Provided records:
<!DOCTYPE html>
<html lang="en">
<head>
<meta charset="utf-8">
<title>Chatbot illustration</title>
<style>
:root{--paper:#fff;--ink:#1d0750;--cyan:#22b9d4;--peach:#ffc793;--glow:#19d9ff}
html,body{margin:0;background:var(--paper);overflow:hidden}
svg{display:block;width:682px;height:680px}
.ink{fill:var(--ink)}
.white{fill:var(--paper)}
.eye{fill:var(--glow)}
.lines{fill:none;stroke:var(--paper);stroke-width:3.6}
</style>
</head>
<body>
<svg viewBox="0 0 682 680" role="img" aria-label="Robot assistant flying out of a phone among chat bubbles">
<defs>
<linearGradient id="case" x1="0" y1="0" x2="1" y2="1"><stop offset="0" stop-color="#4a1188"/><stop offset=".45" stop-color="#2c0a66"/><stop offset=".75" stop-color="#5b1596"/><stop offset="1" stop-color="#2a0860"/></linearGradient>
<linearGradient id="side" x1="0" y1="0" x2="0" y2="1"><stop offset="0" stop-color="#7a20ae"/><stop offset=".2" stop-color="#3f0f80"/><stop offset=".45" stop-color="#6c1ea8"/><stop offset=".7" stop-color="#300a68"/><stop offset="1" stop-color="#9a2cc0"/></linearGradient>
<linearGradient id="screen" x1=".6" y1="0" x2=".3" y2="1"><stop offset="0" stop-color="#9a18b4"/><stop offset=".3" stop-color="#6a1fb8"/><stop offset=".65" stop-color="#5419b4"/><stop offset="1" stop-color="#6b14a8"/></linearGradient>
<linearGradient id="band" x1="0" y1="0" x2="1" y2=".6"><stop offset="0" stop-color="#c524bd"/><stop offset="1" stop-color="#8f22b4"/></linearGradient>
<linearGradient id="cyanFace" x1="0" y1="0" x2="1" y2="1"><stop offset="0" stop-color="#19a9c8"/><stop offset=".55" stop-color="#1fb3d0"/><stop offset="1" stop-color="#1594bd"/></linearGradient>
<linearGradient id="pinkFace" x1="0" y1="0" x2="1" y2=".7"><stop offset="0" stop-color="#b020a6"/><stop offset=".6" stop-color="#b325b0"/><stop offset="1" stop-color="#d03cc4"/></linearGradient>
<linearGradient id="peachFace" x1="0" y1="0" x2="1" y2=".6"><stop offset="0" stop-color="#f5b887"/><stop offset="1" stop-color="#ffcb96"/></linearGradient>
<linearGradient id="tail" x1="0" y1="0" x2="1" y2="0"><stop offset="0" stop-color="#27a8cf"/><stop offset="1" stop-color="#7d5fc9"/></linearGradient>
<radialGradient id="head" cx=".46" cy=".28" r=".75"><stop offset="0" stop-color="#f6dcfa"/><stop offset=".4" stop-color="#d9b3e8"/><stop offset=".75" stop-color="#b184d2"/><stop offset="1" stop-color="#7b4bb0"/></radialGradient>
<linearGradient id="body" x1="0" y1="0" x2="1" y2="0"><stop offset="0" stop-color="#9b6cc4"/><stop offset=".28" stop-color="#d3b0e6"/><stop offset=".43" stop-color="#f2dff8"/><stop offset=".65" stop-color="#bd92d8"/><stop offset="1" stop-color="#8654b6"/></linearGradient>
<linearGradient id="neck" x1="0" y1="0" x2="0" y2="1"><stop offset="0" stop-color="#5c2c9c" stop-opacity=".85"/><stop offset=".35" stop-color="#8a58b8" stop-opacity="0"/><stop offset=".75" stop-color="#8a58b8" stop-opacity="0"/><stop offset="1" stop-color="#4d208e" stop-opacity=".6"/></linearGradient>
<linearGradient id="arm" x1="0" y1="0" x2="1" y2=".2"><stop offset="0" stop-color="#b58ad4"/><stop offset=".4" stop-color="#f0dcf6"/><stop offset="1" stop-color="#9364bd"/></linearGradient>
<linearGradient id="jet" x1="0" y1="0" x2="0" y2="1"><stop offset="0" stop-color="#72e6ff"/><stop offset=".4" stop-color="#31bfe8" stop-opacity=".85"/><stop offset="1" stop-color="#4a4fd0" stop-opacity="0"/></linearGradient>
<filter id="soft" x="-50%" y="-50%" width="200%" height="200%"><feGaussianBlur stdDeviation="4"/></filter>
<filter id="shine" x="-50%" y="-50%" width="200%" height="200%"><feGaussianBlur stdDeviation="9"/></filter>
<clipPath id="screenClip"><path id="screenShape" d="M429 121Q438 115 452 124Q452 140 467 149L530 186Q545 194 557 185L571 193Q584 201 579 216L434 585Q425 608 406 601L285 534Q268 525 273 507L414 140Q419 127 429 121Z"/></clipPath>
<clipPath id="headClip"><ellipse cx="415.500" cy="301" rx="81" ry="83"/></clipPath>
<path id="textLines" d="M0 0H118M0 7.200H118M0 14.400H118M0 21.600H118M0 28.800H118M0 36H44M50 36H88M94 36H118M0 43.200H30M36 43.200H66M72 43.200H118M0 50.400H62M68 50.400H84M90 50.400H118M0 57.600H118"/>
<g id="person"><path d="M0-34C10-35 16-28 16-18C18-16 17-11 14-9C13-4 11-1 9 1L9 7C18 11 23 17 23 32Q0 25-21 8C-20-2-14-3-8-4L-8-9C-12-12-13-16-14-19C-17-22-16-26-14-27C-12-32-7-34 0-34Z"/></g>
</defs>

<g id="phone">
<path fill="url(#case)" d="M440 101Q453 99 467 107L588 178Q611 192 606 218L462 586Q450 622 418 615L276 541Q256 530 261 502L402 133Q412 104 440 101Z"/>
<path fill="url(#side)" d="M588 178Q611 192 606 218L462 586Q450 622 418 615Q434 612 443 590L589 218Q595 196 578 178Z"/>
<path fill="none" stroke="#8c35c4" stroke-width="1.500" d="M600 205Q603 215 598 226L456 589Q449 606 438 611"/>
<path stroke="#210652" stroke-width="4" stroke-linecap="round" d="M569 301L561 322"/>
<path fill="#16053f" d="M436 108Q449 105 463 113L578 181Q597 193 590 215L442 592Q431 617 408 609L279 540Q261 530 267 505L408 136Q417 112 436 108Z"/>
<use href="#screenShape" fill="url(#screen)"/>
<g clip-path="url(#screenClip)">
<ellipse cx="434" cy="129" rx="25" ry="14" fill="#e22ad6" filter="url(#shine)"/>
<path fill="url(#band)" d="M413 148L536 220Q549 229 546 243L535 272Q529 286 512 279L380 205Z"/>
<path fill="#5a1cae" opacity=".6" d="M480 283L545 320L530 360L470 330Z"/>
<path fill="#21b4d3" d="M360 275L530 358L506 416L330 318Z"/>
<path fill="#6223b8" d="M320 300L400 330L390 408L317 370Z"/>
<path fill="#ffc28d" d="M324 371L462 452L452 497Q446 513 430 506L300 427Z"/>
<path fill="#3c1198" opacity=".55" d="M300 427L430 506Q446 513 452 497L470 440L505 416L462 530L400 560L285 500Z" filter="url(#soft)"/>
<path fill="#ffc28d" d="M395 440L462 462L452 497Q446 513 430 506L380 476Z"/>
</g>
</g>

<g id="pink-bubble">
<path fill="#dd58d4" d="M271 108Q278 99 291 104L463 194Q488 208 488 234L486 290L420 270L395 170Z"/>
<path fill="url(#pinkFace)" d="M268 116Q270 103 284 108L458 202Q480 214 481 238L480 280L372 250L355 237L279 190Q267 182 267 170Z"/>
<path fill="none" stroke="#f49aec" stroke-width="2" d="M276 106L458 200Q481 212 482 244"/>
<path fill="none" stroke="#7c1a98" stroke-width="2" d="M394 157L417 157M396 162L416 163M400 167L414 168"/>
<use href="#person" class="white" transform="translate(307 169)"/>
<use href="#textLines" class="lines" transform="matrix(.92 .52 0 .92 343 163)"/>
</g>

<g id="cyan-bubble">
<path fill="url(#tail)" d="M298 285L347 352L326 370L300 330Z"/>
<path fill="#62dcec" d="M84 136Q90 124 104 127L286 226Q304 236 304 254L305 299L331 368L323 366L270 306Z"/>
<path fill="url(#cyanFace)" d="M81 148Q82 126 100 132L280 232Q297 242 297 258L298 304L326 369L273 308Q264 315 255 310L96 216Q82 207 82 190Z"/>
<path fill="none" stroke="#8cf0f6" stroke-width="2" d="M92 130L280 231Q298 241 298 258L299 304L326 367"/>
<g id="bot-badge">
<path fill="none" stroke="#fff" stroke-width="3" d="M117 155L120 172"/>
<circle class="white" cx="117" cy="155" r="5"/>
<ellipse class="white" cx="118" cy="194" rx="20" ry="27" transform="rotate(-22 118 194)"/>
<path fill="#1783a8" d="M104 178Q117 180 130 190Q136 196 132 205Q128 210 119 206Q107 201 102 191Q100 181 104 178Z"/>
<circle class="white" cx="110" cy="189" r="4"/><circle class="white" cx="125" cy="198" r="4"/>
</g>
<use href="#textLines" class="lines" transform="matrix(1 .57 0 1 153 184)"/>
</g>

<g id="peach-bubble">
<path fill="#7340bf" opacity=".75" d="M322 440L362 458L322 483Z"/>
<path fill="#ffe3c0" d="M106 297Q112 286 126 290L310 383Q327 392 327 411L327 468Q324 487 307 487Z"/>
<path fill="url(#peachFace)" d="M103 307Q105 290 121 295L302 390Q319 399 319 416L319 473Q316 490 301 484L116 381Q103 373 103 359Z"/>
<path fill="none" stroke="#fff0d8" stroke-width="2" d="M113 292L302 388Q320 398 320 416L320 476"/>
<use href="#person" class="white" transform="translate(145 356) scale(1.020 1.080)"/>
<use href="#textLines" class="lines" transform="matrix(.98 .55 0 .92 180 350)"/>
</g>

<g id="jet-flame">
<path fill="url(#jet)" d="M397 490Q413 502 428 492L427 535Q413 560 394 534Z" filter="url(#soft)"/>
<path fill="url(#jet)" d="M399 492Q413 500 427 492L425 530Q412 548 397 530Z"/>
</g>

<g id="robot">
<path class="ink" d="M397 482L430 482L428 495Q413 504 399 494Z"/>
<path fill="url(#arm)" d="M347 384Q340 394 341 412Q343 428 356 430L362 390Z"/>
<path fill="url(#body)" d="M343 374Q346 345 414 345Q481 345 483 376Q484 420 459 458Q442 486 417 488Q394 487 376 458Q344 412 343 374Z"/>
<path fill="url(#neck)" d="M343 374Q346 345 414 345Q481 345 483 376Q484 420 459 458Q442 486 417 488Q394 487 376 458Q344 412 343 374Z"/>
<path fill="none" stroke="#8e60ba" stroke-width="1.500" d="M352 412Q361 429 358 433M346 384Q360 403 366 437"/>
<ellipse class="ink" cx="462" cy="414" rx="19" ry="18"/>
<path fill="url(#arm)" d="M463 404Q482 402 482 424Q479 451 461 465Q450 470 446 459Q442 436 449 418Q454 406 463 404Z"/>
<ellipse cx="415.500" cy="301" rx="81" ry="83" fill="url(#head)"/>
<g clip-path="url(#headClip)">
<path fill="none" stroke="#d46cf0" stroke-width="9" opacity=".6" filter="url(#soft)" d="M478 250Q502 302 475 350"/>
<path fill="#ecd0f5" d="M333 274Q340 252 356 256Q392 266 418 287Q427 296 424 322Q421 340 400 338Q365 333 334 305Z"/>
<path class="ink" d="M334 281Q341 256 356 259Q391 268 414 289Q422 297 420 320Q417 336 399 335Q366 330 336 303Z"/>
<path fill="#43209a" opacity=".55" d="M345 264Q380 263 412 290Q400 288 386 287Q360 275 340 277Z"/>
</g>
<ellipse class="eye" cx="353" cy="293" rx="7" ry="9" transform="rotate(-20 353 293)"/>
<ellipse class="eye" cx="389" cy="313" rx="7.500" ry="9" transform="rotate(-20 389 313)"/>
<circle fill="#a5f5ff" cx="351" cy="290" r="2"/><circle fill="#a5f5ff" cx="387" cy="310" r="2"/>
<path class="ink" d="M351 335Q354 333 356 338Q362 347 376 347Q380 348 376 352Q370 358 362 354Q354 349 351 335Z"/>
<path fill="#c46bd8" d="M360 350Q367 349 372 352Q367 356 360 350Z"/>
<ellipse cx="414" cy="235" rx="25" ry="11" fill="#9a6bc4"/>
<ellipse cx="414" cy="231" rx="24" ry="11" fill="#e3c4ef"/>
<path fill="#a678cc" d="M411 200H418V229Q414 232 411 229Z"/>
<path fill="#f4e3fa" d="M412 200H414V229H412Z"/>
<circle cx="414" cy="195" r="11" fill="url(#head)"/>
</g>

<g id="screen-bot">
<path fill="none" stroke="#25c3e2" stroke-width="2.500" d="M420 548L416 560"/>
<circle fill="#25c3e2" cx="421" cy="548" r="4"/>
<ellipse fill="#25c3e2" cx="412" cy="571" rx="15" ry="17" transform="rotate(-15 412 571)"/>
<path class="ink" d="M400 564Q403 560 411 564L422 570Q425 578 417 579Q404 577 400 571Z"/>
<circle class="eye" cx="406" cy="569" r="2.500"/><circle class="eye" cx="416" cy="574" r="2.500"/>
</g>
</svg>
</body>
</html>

Work request: Each line in the listing where the word "stdDeviation" is found is to be copied.

Exercise result:
<filter id="soft" x="-50%" y="-50%" width="200%" height="200%"><feGaussianBlur stdDeviation="4"/></filter>
<filter id="shine" x="-50%" y="-50%" width="200%" height="200%"><feGaussianBlur stdDeviation="9"/></filter>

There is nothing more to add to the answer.